Author's note: This post of mine originally appeared on momlifetoday.com, and is gratefully reprinted in part with permission! Please click here for the first 20 ideas, and here for the entire second post.
My parents have four children, and we reside on four different continents: My sister teaches art in England, one aids refugees on the Thai-Burmese border, one is changing her world in the States as a nurse and a mother—and me, raising our four kids in Uganda.
I love that my family has a vision beyond itself (admittedly, holidays can be a bit of a downer). But how can we instill a global, Great-Commission worldview in our own kids? Will they reject myopic entitlement for God-sized purpose? If you’re eager for mission-minded, compassionate kids, start with these practical solutions. If you missed part I, click here.
21. In conversations, differentiate between “needs” and “wants.”
22. Read missionary biographies together, in series like the Trailblazer Books, Torchlighters, Men and Women of Faith, or Christian Heroes Then & Now.
23. At year end, have a family charity game night, when your kids can win your end-of-year giving amounts to dedicate to a favorite cause.
24. Go on a short-term missions trip, starting locally, then beyond to a foreign country. A cautionary word: Educate yourself on what productive short-term missions looks like. Trips can actually undercut development in impoverished nations, or cripple missionaries themselves. Invaluable books like When Helping Hurts explain how to truly empower hurting communities.
25. Watch movies based on the lives of courageous Christians, such as Faith Like Potatoes or The Hiding Place.
26. Hold a monthly family cultural night: explore new food; learn about a new country; even dress, sit, or eat accordingly.
27. Pray over spending patterns. Since this is God’s money, where and how does He want it to be spent? Is there some “spending fat” that might be allocated to something more eternal?
28. Simplify. Then do it again. Personally, selling about 70 percent of our stuff to move to Africa was exquisitely painful. But I’d repeat it in an instant: It changed us! Commit to purging, eliminating, and generally minimizing the gravitational effects of “stuff” on your family.

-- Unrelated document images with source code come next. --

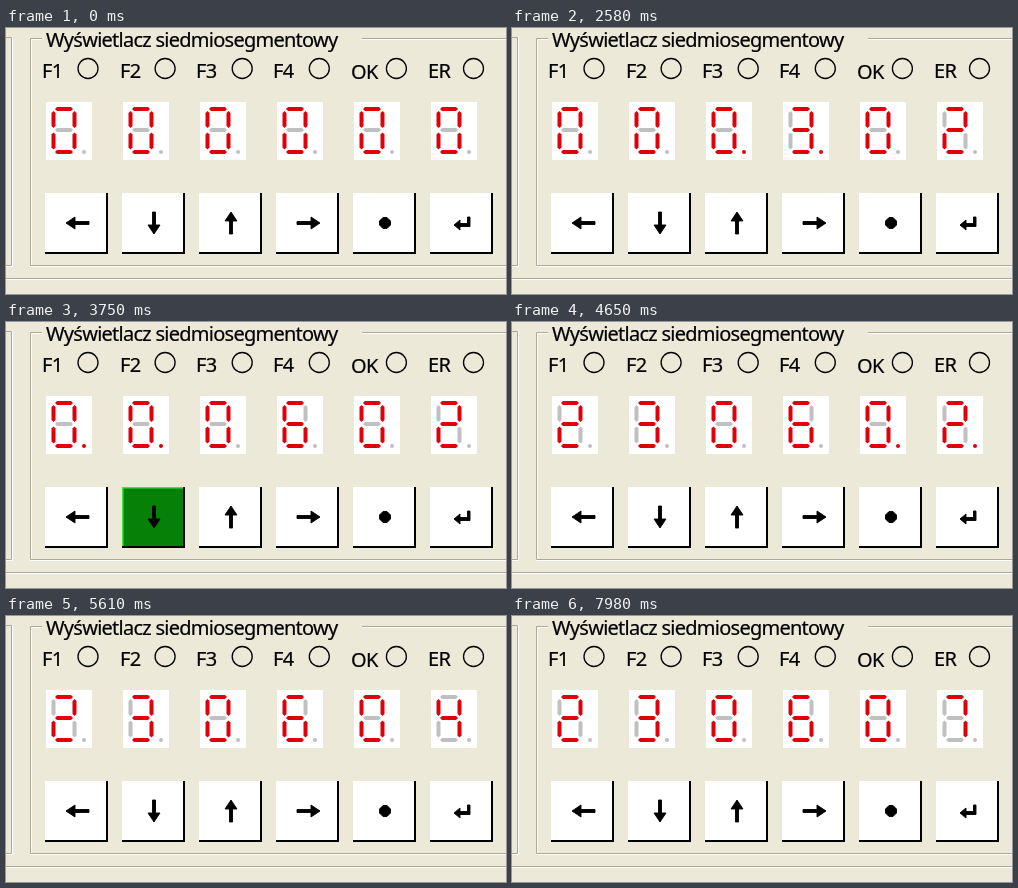
An HTML page for the animation above (8 s loop, 500 by 266 pixels).

```html
<!DOCTYPE html>
<html lang="pl">
<head>
<meta charset="utf-8">
<title>Wyświetlacz siedmiosegmentowy</title>
<style>
html, body { margin: 0; width: 100%; height: 100%; overflow: hidden; background: #ece9d8; }
svg { display: block; width: 500px; height: 266px; }
text { font: 20px "Noto Sans", "Open Sans", sans-serif; letter-spacing: -.74px; fill: #000; stroke: #000; stroke-width: .2; }
.edge { fill: none; stroke: #aca899; }
.shine { fill: none; stroke: #fff; }
.lamp { fill: none; stroke: #000; stroke-width: 1.3; }
.seg { fill: #c0c0c0; }
.seg.on { fill: #e0000a; }
.face { fill: #fff; }
.rim { fill: none; stroke: #fff; stroke-width: 1.5; }
.icon { stroke: #000; stroke-width: .9; }
.down .face { fill: #068006; }
.down .rim { stroke: #3be83b; }
</style>
</head>
<body>
<svg id="panel" viewBox="0 0 500 266">
  <path class="shine" d="M6.5 9V238.5H0M25.5 238V11.5H36M356 11.5H500M24 238.5H500M0 251.5H500"/>
  <path class="edge" d="M0 9.5H5.5V237.5H0M36 10.5H24.5V237.5H500M356 10.5H500M0 250.5H500"/>
  <text x="40" y="19">Wyświetlacz siedmiosegmentowy</text>
</svg>
<script>
const LOOP = 8000, PRESS = 120, PITCH = 77;
const panel = document.getElementById('panel');

function add(parent, tag, attrs, text) {
  const el = document.createElementNS('http://www.w3.org/2000/svg', tag);
  for (const k in attrs) el.setAttribute(k, attrs[k]);
  if (text) el.textContent = text;
  parent.appendChild(el);
  return el;
}

// Segment bars as [x, y, length, rotation], in order a to g
const BARS = [
  [18, 7, 18, 0], [28.5, 17.5, 17, 90], [28.5, 39, 17, 90], [18, 50, 18, 0],
  [7.5, 39, 17, 90], [7.5, 17.5, 17, 90], [18, 28, 18, 0]
];
const GLYPHS = ['abcdef', 'bc', 'abdeg', 'abcdg', 'bcfg', 'acdfg', 'acdefg', 'abc', 'abcdefg', 'abcdfg'];
const LABELS = ['F1', 'F2', 'F3', 'F4', 'OK', 'ER'];
const LABEL_X = [36, 114, 190, 267, 345, 422];
const ICONS = [
  'M-11 0L-2-6V-1.5H12V1.5H-2V6Z',
  'M0 11L-6 2H-1.5V-11H1.5V2H6Z',
  'M0-11L6-2H1.5V11H-1.5V-2H-6Z',
  'M12 0L3 6V1.5H-11V-1.5H3V-6Z',
  'M-5.5-2L-2-5.5H2L5.5-2V2L2 5.5H-2L-5.5 2Z',
  'M-8 2L-2-3V.5H5.5V-6H8V3.5H-2V7Z'
];

function makeDigit(x) {
  const g = add(panel, 'g', { transform: `translate(${x} 74)` });
  add(g, 'rect', { width: 46, height: 58, fill: '#fff' });
  const segs = BARS.map(([cx, cy, len, rot]) => {
    const h = len / 2, b = h - 2;
    return add(g, 'path', {
      class: 'seg',
      d: `M${-h} 0L${-b}-2H${b}L${h} 0L${b} 2H${-b}Z`,
      transform: `translate(${cx} ${cy}) rotate(${rot})`
    });
  });
  const dot = add(g, 'circle', { class: 'seg', cx: 38, cy: 50, r: 2 });
  return { segs, dot };
}

function makeButton(x, icon) {
  const g = add(panel, 'g', { transform: `translate(${x} 165)` });
  add(g, 'rect', { width: 63, height: 61, fill: '#000' });
  add(g, 'rect', { class: 'face', width: 61, height: 59 });
  add(g, 'path', { class: 'rim', d: 'M.75 59V.75H61' });
  add(g, 'path', { class: 'icon', d: icon, transform: 'translate(32 30)' });
  return g;
}

const digits = [], buttons = [];
LABELS.forEach((label, i) => {
  const x = 39 + i * PITCH;
  add(panel, 'text', { x: LABEL_X[i], y: i === 4 ? 51 : 50 }, label);
  add(panel, 'circle', { class: 'lamp', cx: 82 + i * 77.1, cy: 40.5, r: 10 });
  digits.push(makeDigit(x + 1));
  buttons.push(makeButton(x, ICONS[i]));
});

// A clock that stands still while its fields are being set
const LEFT = 0, DOWN = 1, UP = 2, RIGHT = 3, ENTER = 5;
const TICKS = [510, 1500, 5850, 6840, 7830];
const PRESSES = [
  [1510, ENTER], [1650, RIGHT],
  [2100, UP], [2280, UP], [2440, UP], [2640, UP], [2910, UP], [3090, UP],
  [3360, LEFT], [3750, DOWN], [4170, RIGHT], [4500, RIGHT],
  [4770, UP], [5130, UP], [5460, ENTER]
];
const LIMITS = [24, 60, 60];

function stateAt(t) {
  const time = [0, 0, TICKS.filter(at => at <= t).length];
  let field = -1, held = -1;
  for (const [at, key] of PRESSES) {
    if (t < at) break;
    if (t < at + PRESS) { held = key; break; }
    if (key === ENTER) field = field < 0 ? 0 : -1;
    else if (key === LEFT) field--;
    else if (key === RIGHT) field++;
    else time[field] = (time[field] + (key === UP ? 1 : -1) + LIMITS[field]) % LIMITS[field];
  }
  return { time, field, held };
}

function draw(t) {
  const { time, field, held } = stateAt(t);
  const shown = time.map(n => String(n).padStart(2, '0')).join('');
  digits.forEach(({ segs, dot }, i) => {
    const lit = GLYPHS[shown[i]];
    segs.forEach((s, k) => s.classList.toggle('on', lit.includes('abcdefg'[k])));
    dot.classList.toggle('on', i >> 1 === field);
  });
  buttons.forEach((b, i) => b.classList.toggle('down', i === held));
}

const start = performance.now();
function frame(now) {
  draw(Math.max(0, now - start) % LOOP);
  requestAnimationFrame(frame);
}
draw(0);
requestAnimationFrame(frame);
</script>
</body>
</html>
```
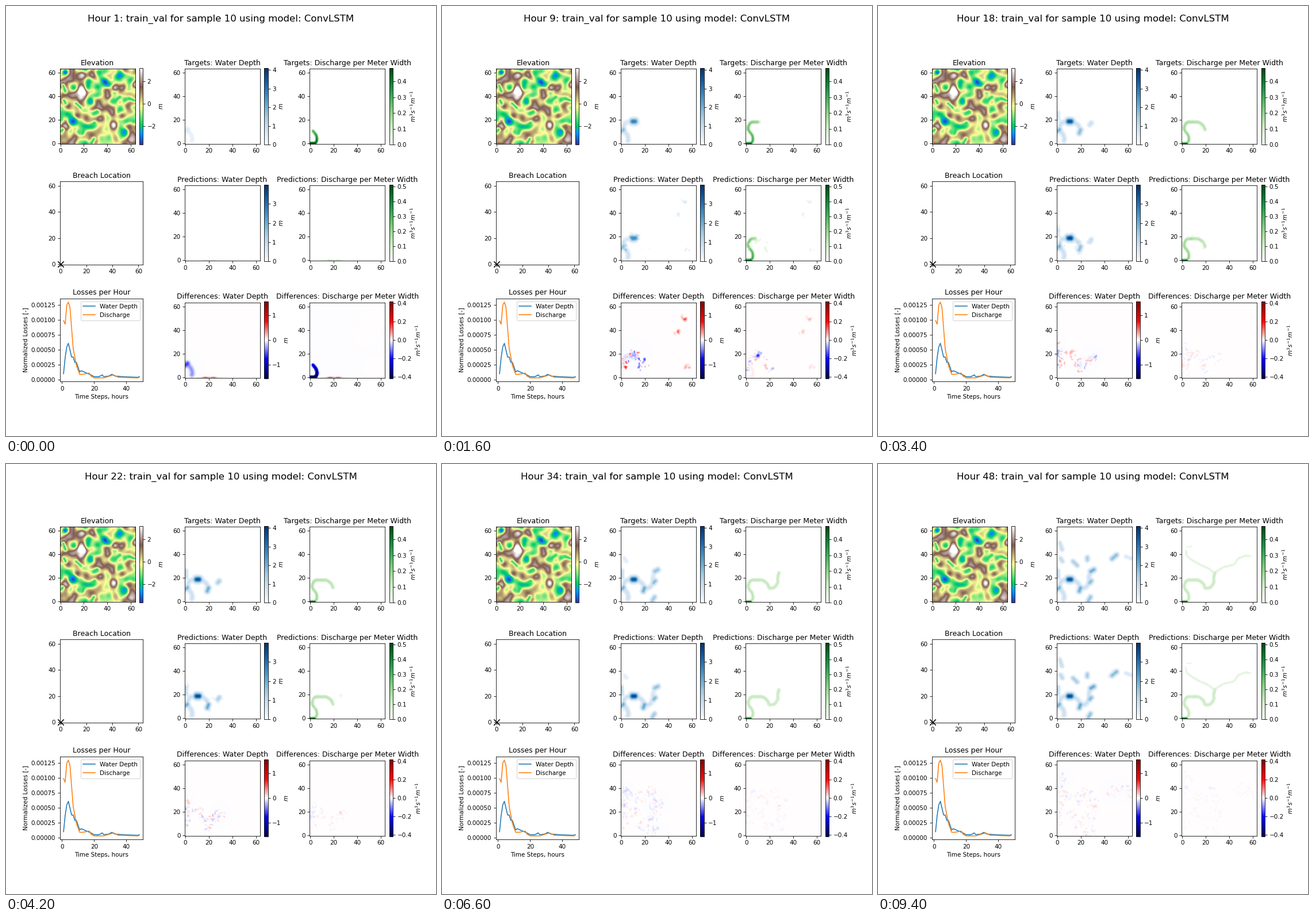
Write a matplotlib script that moves like this. It is 748 by 748 pixels and loops after 9.6 s.

```python
import matplotlib.pyplot as plt
import numpy as np
from matplotlib.animation import FuncAnimation
from matplotlib.colors import ListedColormap

N = 64
HOURS = 48
Y, X = np.mgrid[0:N, 0:N].astype(float)


def smooth_noise(seed, passes=1):
    """Unit-variance noise blurred with a small binomial kernel."""
    n = np.random.default_rng(seed).standard_normal((N, N))
    for _ in range(passes):
        for axis in (0, 1):
            n = (np.roll(n, 1, axis) + 2 * n + np.roll(n, -1, axis)) / 4
    return n / n.std()


def spot(x, y, size):
    return np.exp(-((X - x) ** 2 + (Y - y) ** 2) / (2 * size ** 2))


# ------------------------------------------------------------ water depth
# x, y, length, angle, depth, first hour
PONDS = [(10.5, 18.5, 2, 0, 3.7, 2), (1, 11, 2, 45, 2, 0),
         (0.3, 23, 6, 90, 1.2, 11), (19, 10, 3, 70, 2.1, 10),
         (28, 16.5, 2, 50, 1.8, 15), (29.5, 26, 3, 30, 2.1, 27),
         (27, 2, 4, 60, 1.7, 25), (15, 32, 5, 135, 1.4, 34),
         (3.5, 35, 3, 120, 1.1, 32), (25.3, 36, 2, 90, 1.5, 34),
         (48, 37.5, 5, 40, 1.8, 37), (60, 37, 5, 160, 0.8, 42),
         (3, 46.5, 6, 110, 1.2, 41)]


def pond_shape(x, y, length, angle, depth, _):
    """Distance to a short tilted line, and the bowl around it."""
    c, s = np.cos(np.radians(angle)), np.sin(np.radians(angle))
    along, across = (X - x) * c + (Y - y) * s, (Y - y) * c - (X - x) * s
    dist = np.hypot(np.maximum(np.abs(along) - length / 2, 0), across)
    return dist, np.exp(-(dist / (1.3 + 0.35 * depth)) ** 2)


POND_DIST, POND_BOWL = zip(*(pond_shape(*p) for p in PONDS))

# -------------------------------------------------------------- discharge
# Points, first and last arrival hour, radius, steady flow, first surge
REACHES = [
    ([(0, 0), (4.5, 0), (6, 3), (5.2, 7), (2, 11)], 0, 0.2, 1.3, 0.11, 0.46),
    ([(2, 11), (1.5, 14), (4, 18), (14, 18), (18, 15), (19.5, 11)],
     2, 14, 1.4, 0.11, 0.28),
    ([(19.5, 11), (24, 11.5), (27, 16), (26.5, 20), (28, 25)],
     22, 33, 1.4, 0.11, 0.1),
    ([(27, 24), (22, 28), (15, 31), (8, 35), (4, 38), (3, 43)],
     34, 46, 0.85, 0.07, 0),
    ([(27, 24), (35, 29), (44, 31), (47, 36), (53, 38.5), (58, 38)],
     34, 46, 0.85, 0.07, 0),
    ([(4, 46), (9, 46.5)], 46, 47, 0.7, 0.05, 0),
]


def trace(points, start, end, radius, steady, surge):
    """Sample a rounded path: distances, arrival hours, radii and flows."""
    x, y = np.array(points, float).T
    length = np.concatenate([[0], np.cumsum(np.hypot(np.diff(x), np.diff(y)))])
    s = np.arange(0, length[-1], 0.4)

    def rounded(v):
        padded = np.pad(np.interp(s, length, v), 4, mode="edge")
        return np.convolve(padded, np.ones(9) / 9, "valid")

    px, py = rounded(x), rounded(y)
    dist = np.hypot(X - px[:, None, None], Y - py[:, None, None])
    return (dist, np.linspace(start, end, s.size), np.full(s.size, radius),
            np.full(s.size, steady), surge * np.exp(-s / 30))


FLOW_DIST, ARRIVAL, RADIUS, STEADY, SURGE = (
    np.concatenate(part) for part in zip(*(trace(*r) for r in REACHES)))
FLOW_SHAPE = np.exp(-(FLOW_DIST / RADIUS[:, None, None]) ** 4)
# Only the wide channel, past the inflow, leaves standing water
CHANNEL = (RADIUS > 1) & (np.arange(RADIUS.size) > 16)
TRAIL_SHAPE = np.exp(-(FLOW_DIST[CHANNEL] / 1.9) ** 2)


def water_depth(hour):
    filled = np.sqrt(np.clip((hour - ARRIVAL[CHANNEL]) / 6, 0, 1))
    total = (0.9 * filled[:, None, None] * TRAIL_SHAPE).max(axis=0) ** 3
    for bowl, (*_, depth, start) in zip(POND_BOWL, PONDS):
        grown = np.sqrt(np.clip((hour - start) / 11, 0, 1))
        total += (depth * grown * bowl) ** 3
    return np.cbrt(total)


def discharge(hour):
    arrived = np.clip(hour - ARRIVAL, 0, 1)
    rate = arrived * (STEADY + SURGE * np.exp(-hour / 14))
    flow = (rate[:, None, None] * FLOW_SHAPE).max(axis=0)
    flow[0, :5] = np.maximum(flow[0, :5], 0.45 * np.clip(hour, 0, 1))
    return flow


def wet_area(hour):
    area = np.zeros((N, N), bool)
    for dist, pond in zip(POND_DIST, PONDS):
        if hour + 2 > pond[-1]:
            area |= dist < 5
    return area


# ---------------------------------------------------------------- terrain
def make_elevation():
    """Rolling noise, lowered under the ponds, with a few marked extremes."""
    ground = 0.15 + 1.2 * smooth_noise(11, 10)
    marks = [(bowl, -1.7) for bowl in POND_BOWL]
    marks += [(spot(x, y, 2.4), h) for x, y, h in [
        (17, 39, 3.1), (46, 47, 2.6), (60, 3, 2.7), (4, 60, -3.3),
        (10.5, 18.5, -3.3), (54, 10, -2.8), (25, 35.5, -2.5), (11, 47, -2)]]
    for weight, level in marks:
        ground += weight * (level - ground)
    return ground


# ------------------------------------------------------------ predictions
def speckle(hour, kind):
    n = smooth_noise(10 * hour + kind)
    return np.where(np.abs(n) > 1, n, 0)


def false_spots(hour):
    fade = np.exp(-((hour - 7.5) / 3.2) ** 2)
    spots = sum(spot(x, y, 1.5) for x, y in [(47, 38), (53, 50), (56, 8)])
    return 0.8 * fade * spots * np.clip(0.4 + 0.6 * smooth_noise(hour), 0, 1.5)


def bottom_leak(hour):
    wave = np.exp(-((X - 20) / 7) ** 2) * (1 + 0.5 * np.sin(X * 0.8 + 1))
    return wave * (Y == 0) / hour ** 2


def predict(hour):
    """Late copy of the truth with errors that fade over the hours."""
    lag = 0.4 + 5 * np.exp(-hour / 5)
    wet = wet_area(hour) * (hour > 1)
    depth = water_depth(hour - lag) + false_spots(hour) + 0.4 * bottom_leak(hour)
    depth += wet * speckle(hour, 1) * (0.035 + 0.7 * np.exp(-hour / 8))
    flow = discharge(hour - lag) + 0.1 * false_spots(hour)
    flow += 0.12 * bottom_leak(hour)
    flow += wet * speckle(hour, 2) * (0.004 + 0.09 * np.exp(-hour / 7))
    return depth, flow


def panels(hour):
    depth, flow = water_depth(hour), discharge(hour)
    pred_depth, pred_flow = predict(hour)
    return depth, flow, pred_depth, pred_flow, pred_depth - depth, pred_flow - flow


# ----------------------------------------------------------------- losses
# Key points (hour, loss in units of 1e-5), joined by straight lines
DEPTH_LOSS = [(1, 10), (2, 37), (3, 55), (4, 61), (6, 38), (7, 38), (8, 29),
              (9, 29), (11, 13), (12, 15), (18, 8), (20, 5), (23, 5), (25, 8),
              (26, 5), (29, 6), (31, 9), (33, 6), (38, 5), (47, 4), (48, 5)]
FLOW_LOSS = [(1, 99), (2, 93), (3, 125), (4, 130), (5, 121), (7, 52), (9, 24),
             (11, 9), (13, 9), (17, 11), (18, 6), (20, 3), (26, 3), (32, 8),
             (35, 4), (47, 3), (48, 4)]


# ----------------------------------------------------------------- figure
plt.rcParams["font.family"] = "DejaVu Sans"
fig, axes = plt.subplots(3, 3, figsize=(10, 10), dpi=74.8)
fig.subplots_adjust(left=0.125, right=0.9, bottom=0.11, top=0.88,
                    wspace=0.5, hspace=0.2)
heading = fig.suptitle("", fontsize=16)
TICKS = [0, 20, 40, 60]


def white_based(name):
    colors = plt.get_cmap(name)(np.linspace(0, 1, 256))
    colors[:8] = 1
    return ListedColormap(colors)


def add_map(ax, title, data, cmap, low, high, unit):
    image = ax.imshow(data, cmap=cmap, vmin=low, vmax=high, origin="lower")
    ax.set(title=title, xticks=TICKS, yticks=TICKS)
    fig.colorbar(image, ax=ax, fraction=0.046, pad=0.05, label=unit)
    return image


METER, FLOW_UNIT = "$m$", "$m^3s^{-1}m^{-1}$"
BLUES, GREENS = white_based("Blues"), white_based("Greens")
blank = np.zeros((N, N))

add_map(axes[0, 0], "Elevation", make_elevation(), "terrain", -3.63, 3.17, METER)

breach = axes[1, 0]
breach.set(title="Breach Location", xlim=(-0.5, 63.5), ylim=(-0.5, 63.5),
           xticks=TICKS, yticks=TICKS)
breach.set_box_aspect(1)
breach.scatter([0], [0], s=100, c="black", marker="x", clip_on=False, zorder=5)

loss = axes[2, 0]
steps = np.arange(1, HOURS + 1)
for keys, label in [(DEPTH_LOSS, "Water Depth"), (FLOW_LOSS, "Discharge")]:
    loss.plot(steps, 1e-5 * np.interp(steps, *zip(*keys)), label=label)
loss.set(title="Losses per Hour", xlabel="Time Steps, hours",
         ylabel="Normalized Losses [-]")
loss.set_box_aspect(1)
loss.legend(loc="upper right")

images = []
for row, (name, depth_style, flow_style) in enumerate([
        ("Targets", (BLUES, 0, 4.11), (GREENS, 0, 0.485)),
        ("Predictions", (BLUES, 0, 3.99), (GREENS, 0, 0.512)),
        ("Differences", ("seismic", -1.54, 1.54), ("seismic", -0.417, 0.417))]):
    images.append(add_map(axes[row, 1], f"{name}: Water Depth",
                          blank, *depth_style, METER))
    images.append(add_map(axes[row, 2], f"{name}: Discharge per Meter Width",
                          blank, *flow_style, FLOW_UNIT))


def update(frame):
    hour = frame + 1
    heading.set_text(
        f"Hour {hour}: train_val for sample 10 using model: ConvLSTM")
    for image, data in zip(images, panels(hour)):
        image.set_data(data)
    return [heading, *images]


anim = FuncAnimation(fig, update, frames=HOURS, interval=200, repeat=True,
                     repeat_delay=0, blit=False)
plt.show()
```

29. Model contentment and gratitude. It helps us hold loosely: “the rich… [should not] set their hopes on the uncertainty of riches, but on God, who richly provides us with everything to enjoy” (2 Timothy 6:17).
30. Train kids in sacrificial generosity. Check out 1 Chronicles 21:24 and 2 Corinthians 9:6-7, and talk openly about ways you give until it hurts. Help kids to set aside 10 percent of their allowance for giving to a project they’re enthusiastic about.
31. Together, read strength-building stories like Jesus Freaks or Growing Together in Courage.
For the rest of this post, please click here.